Dr Myburgh will be directly involved with some of the KwaZulu-Natal crocodile projects, especially those focusing on the effects of aquatic pollution (e.g. lead) while he is also serving as a member of the advisory team of the Nile Crocodile Research programme of the University of KwaZulu-Natal.
He is furthermore acting as co-promoter for a PhD student, Jonathan Warner of the University of KwaZulu-Natal. Four postgraduate students are part of the KZN University’s Nile Crocodile research programme.
The northern KwaZulu-Natal crocodile research programme focuses on crocodile conservation (crocodile numbers, tracking of movement by using transmitters, reproduction and nest ecology, number of hatchings born per nest, nutrition, external threats, aquatic pollution, etc).

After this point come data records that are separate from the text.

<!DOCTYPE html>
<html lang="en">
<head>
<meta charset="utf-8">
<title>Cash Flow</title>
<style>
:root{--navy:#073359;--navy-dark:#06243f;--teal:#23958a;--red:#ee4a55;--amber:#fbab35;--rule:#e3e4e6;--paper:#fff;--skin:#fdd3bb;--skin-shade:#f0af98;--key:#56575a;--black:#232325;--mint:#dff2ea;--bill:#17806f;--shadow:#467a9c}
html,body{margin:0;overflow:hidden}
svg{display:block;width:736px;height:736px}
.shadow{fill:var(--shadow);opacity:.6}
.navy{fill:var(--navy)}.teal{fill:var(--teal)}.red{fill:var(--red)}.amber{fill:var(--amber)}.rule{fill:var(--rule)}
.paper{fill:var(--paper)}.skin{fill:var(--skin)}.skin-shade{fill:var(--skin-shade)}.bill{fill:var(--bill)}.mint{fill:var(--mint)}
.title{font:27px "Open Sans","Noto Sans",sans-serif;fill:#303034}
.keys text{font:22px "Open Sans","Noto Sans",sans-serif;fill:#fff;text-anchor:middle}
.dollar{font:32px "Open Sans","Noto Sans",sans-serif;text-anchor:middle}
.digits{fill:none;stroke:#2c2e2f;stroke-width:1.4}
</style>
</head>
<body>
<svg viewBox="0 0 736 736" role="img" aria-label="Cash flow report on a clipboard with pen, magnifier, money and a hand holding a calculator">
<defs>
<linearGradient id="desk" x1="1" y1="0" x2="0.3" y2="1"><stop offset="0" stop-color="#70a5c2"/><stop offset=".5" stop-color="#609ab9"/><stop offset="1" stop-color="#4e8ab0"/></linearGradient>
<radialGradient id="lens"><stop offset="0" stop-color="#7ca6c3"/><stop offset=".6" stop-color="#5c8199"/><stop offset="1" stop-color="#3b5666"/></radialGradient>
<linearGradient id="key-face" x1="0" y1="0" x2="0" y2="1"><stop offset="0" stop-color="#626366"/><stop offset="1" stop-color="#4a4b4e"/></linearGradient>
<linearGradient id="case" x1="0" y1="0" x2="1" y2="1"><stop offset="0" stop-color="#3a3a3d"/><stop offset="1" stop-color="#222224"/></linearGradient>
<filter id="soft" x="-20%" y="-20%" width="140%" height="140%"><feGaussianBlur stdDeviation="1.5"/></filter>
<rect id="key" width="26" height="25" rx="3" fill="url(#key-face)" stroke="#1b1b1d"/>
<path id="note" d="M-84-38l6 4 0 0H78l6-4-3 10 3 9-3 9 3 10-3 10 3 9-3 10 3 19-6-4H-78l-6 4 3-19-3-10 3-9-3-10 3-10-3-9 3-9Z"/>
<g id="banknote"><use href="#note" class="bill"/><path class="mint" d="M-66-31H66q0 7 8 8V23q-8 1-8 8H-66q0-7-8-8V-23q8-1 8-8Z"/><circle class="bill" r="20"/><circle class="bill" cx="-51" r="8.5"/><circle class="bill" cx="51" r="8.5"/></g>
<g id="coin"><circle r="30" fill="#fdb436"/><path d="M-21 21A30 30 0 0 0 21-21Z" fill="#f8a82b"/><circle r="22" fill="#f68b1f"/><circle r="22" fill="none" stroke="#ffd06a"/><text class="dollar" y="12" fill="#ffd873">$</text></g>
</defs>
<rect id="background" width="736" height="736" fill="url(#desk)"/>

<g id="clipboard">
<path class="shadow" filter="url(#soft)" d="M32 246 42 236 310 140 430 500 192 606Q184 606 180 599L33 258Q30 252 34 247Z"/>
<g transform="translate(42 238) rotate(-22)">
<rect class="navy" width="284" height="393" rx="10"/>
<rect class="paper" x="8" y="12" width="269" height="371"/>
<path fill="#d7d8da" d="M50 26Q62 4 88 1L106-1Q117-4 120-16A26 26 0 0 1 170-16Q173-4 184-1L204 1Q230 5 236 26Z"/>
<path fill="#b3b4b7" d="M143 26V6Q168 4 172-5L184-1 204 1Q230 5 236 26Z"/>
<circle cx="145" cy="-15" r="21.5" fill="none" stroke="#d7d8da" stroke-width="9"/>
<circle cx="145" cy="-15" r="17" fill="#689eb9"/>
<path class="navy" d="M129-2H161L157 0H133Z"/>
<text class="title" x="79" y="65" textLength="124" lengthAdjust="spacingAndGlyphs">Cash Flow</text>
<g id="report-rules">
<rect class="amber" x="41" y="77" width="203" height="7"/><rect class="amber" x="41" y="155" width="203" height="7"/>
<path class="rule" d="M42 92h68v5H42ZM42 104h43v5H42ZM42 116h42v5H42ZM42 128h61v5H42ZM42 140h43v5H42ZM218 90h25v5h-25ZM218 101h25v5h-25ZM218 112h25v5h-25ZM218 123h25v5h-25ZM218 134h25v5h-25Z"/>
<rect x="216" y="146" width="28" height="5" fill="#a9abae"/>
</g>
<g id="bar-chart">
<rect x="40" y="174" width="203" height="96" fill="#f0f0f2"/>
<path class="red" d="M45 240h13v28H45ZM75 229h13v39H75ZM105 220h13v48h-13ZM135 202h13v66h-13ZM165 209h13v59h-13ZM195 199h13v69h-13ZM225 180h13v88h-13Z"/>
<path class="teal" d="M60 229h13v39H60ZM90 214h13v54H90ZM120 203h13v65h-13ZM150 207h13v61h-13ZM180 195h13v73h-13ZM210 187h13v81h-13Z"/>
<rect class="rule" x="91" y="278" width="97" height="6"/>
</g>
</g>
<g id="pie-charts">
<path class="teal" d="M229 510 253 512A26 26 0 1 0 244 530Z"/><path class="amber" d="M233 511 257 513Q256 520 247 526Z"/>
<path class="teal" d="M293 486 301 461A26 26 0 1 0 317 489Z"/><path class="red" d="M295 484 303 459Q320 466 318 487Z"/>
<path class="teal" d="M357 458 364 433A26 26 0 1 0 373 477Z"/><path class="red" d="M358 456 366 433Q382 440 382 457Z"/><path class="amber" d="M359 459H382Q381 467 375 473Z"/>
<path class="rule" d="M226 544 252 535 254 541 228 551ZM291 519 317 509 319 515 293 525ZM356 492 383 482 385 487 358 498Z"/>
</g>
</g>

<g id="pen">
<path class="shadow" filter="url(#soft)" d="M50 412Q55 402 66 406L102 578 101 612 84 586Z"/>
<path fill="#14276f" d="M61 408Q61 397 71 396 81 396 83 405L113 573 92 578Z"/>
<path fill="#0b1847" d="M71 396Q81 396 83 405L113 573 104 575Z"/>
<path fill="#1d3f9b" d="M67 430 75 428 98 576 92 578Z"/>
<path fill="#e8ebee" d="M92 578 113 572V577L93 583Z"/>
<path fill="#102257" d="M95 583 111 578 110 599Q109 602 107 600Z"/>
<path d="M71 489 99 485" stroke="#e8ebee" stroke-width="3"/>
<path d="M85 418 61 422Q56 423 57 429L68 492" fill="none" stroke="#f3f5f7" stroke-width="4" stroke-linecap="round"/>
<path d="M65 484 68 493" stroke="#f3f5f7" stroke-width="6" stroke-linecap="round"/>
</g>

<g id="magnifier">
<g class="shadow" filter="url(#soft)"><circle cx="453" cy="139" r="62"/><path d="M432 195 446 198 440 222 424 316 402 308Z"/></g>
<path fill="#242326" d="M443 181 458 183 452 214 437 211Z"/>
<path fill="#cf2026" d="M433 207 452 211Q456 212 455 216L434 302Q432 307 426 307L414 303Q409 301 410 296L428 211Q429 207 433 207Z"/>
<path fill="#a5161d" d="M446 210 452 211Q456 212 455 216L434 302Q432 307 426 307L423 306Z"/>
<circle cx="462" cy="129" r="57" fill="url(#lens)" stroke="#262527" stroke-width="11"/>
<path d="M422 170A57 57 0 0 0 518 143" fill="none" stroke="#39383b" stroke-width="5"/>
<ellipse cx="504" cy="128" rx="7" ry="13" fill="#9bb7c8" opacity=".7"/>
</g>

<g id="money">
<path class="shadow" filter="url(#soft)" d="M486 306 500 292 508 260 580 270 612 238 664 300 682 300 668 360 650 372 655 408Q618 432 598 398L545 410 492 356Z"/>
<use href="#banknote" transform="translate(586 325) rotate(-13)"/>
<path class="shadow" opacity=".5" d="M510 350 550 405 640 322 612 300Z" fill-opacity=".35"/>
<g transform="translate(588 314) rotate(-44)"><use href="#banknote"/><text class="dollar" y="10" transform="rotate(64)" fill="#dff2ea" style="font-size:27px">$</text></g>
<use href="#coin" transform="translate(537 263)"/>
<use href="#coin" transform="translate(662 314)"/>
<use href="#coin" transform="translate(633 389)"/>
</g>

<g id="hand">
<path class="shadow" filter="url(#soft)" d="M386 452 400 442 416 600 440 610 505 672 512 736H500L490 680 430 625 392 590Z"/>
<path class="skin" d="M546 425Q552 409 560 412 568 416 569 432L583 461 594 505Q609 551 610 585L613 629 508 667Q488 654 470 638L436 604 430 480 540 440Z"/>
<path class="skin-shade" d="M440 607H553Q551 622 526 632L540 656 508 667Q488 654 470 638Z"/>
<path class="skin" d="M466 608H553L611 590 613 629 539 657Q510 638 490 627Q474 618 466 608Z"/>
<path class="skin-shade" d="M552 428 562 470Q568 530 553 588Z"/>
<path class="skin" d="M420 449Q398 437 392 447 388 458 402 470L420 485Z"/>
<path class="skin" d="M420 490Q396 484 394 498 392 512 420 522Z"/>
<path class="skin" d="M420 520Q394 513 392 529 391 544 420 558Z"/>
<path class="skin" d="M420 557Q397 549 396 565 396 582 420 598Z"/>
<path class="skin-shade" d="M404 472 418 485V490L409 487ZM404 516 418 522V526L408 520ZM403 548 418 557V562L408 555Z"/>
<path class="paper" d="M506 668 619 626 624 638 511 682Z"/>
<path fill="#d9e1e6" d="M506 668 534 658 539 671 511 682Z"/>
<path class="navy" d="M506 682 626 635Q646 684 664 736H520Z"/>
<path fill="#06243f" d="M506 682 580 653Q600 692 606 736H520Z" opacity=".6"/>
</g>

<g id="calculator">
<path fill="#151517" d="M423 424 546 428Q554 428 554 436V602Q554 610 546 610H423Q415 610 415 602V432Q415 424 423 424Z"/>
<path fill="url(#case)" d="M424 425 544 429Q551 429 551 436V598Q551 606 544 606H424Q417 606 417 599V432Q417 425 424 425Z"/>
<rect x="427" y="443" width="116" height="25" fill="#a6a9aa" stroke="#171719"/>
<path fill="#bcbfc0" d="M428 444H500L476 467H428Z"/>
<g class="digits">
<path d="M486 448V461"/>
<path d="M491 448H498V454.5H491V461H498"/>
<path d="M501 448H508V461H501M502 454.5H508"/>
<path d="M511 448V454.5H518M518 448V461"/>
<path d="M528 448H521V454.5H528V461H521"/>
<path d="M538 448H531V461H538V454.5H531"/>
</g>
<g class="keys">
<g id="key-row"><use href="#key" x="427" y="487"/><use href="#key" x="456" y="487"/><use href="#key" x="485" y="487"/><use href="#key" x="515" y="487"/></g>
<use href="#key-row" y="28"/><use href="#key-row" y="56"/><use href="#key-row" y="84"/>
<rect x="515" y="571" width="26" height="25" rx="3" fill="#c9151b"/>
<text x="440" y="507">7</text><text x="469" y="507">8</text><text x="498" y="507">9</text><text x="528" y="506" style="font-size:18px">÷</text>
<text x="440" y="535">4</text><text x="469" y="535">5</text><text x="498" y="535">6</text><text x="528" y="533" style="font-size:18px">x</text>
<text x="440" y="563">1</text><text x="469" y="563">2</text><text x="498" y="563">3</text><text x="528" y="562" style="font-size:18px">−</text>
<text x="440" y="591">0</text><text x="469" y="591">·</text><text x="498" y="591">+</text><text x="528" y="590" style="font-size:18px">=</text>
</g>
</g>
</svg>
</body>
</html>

Northern KwaZulu-Natal is a most appropriate area to “re-start” the Nile crocodile research, because this is where Tony Pooley started his crocodile research about 50 years ago. Tony is internationally recognised for his groundbreaking work on crocodile biology and behaviour. Most of his findings were published in a book called “Discoveries of a Crocodile Man”.
Aquatic ecosystems are severely threatened. Freshwater fish, invertebrates and crocodilians are among the most endangered animals on the planet! The recent mortalities of Nile crocodiles (due to pansteatitis) in the Kruger National Park and Loskop Dam Nature Reserve highlighted the vulnerability of aquatic predators. The two largest populations of Nile crocodiles in South Africa occur in the Kruger National Park and in northern KwaZulu-Natal.
The St. Lucia estuary is very rich in biodiversity and has been granted World Heritage Status. It forms part of the iSimangaliso Wetland Park (formerly known as the Greater St. Lucia Wetland Park). The Nile crocodile is a flagship species for iSimangaliso.
Dr Jan Myburgh is helping Mark Robertson from Ezemvelo KZN Wildlife (with the floppy hat) to pull out a crocodile from a small freshwater pond close to the Lake